But more importantly, he said, serious and law-abiding dealers would be made to suffer for what is clearly the result of a faulty system.

“Personally, I have nothing to fear because all my vehicles are duly cleared. I have always striven to ensure that I don’t do any business where the law is circumvented. But when the clampdowns begin, there is no way people like us would still not be affected. It is an open secret in this country that law enforcement agencies sometimes step beyond all reasonable boundaries when carrying out a mandate”, he said.

Babalola, an auto dealer in the Abule Egba area of Lagos State, also told Saturday Tribune that the major worry of most of the people in that line of business is an envisaged high-handedness and overzealousness of customs officers who will implement the new directive from the Customs Comptroller General.

He said “that is not the first time that they have done such a thing. It is just that it is pronounced now. We have had cases in the past that some customs task force members have seized some vehicles from some of our members. At times, they followed such to the shop or they just invaded the shop and take away ‘suspicious’ vehicles.

Babalola also stated that, “with this new policy, my major concern is high-handedness and overzealousness on the part of the customs officers. Many of them often do beyond what they send them. We have had encounters with them in the past and I know what I am saying.

“It is true that some of the vehicles on sale don’t have genuine duty papers, but the number is minimal compared to the alarm raised by the Customs. Some people do fake customs papers to clear their vehicles in order to attract quick sales, but I have never done that».

Another auto dealer who pleaded anonymity while speaking with Saturday Tribune, also blamed the Customs for some of the fake duty papers in circulation and urged the service to “first purge itself” before trying to implement the new directive .

“These are the same set of people that collect money from smugglers at the border and allow them to bring vehicles into the country. They are also the people who encourage dealers to do cheap and fake customs duty papers. It is impossible for these things to be done without the connivance of customs officers. They are actively involved.

“The CG has just given them a license to misbehave because I know some of them will go beyond the directive of their boss. Many vehicles with genuine customs papers will also be impounded by these people.

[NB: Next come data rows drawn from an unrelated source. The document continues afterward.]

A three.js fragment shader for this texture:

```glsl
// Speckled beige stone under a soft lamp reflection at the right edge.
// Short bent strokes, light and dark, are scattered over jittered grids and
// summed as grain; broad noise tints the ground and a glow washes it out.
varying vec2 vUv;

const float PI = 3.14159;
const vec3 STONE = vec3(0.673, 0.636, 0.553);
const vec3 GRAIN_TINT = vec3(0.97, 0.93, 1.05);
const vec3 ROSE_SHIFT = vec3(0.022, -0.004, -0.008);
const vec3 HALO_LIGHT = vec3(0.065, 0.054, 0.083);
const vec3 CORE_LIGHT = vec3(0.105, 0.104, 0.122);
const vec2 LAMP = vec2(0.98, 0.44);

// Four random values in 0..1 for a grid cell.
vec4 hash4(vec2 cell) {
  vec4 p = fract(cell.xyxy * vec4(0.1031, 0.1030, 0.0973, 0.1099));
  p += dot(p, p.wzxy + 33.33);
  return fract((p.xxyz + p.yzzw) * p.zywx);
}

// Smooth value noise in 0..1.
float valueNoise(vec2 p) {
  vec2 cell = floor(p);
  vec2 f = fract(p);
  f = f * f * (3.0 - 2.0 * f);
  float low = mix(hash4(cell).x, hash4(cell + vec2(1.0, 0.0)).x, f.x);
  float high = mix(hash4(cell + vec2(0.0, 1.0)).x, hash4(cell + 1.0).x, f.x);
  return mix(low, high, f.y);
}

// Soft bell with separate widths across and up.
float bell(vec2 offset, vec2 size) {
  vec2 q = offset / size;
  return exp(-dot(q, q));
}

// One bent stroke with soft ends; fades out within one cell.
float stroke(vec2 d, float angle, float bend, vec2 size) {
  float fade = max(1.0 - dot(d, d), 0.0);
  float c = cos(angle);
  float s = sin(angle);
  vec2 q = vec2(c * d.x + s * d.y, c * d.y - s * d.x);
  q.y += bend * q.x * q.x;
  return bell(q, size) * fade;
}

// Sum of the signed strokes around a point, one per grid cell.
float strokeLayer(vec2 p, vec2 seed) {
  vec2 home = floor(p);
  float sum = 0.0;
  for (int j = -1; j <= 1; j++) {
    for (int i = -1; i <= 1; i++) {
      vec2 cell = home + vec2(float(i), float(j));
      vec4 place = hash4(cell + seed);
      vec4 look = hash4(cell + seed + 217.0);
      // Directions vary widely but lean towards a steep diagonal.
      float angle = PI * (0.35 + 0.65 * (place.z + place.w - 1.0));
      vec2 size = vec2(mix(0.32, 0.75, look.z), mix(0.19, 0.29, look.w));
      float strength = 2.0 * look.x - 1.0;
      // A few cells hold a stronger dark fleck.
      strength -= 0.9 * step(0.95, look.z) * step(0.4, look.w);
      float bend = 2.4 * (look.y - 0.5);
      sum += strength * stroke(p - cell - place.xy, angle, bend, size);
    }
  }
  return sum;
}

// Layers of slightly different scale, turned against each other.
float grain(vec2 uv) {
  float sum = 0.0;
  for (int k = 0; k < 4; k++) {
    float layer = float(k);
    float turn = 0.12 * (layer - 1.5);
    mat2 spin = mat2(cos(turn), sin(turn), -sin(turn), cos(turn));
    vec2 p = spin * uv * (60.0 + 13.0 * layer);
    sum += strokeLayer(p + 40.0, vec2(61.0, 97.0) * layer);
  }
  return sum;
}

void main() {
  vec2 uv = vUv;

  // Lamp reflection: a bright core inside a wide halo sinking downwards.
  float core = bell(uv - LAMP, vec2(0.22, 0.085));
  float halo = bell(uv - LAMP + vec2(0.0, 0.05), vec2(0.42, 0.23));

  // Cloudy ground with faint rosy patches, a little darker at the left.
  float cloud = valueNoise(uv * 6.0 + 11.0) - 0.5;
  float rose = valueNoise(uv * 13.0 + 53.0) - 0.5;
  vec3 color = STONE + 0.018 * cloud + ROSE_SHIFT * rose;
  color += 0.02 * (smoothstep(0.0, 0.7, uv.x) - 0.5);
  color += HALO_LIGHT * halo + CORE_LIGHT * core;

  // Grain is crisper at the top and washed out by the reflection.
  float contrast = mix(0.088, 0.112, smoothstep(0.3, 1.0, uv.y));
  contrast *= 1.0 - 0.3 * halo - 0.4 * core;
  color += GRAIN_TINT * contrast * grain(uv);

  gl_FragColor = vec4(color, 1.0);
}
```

It is certainly going to bring more pains and crisis when the implementation begins”, he said.

The anonymous auto dealer however expressed the readiness of the other members in the business to resist any injustice on them as he said, “We are not against them impounding any vehicle that does not have genuine duty papers. What we will not tolerate is any act of mis-implementation of the policy from the customs officers”.

A close associate of Alhaji Mustapha Ashafa, who simply identified himself as Jimoh, advised the Nigerian Customs Service to work with its counterpart in Benin Republic to eradicate the issuance of duty at the border on vehicles.

“I don’t blame vehicle dealers who will see this duty regularisation as double payment because most have been charged duties before bringing in the vehicles in the first place. Some officials of Benin Customs issue duty papers on these vehicles. They even issue duty papers with Nigerian Customs approval on it. Customs should go and stop that, instead of coming after businessmen who are simply looking for how to put food on our table”, Jimoh added.

The coming clash is akin to two desperadoes aiming at a prized desire, the outcome is better left to imagination.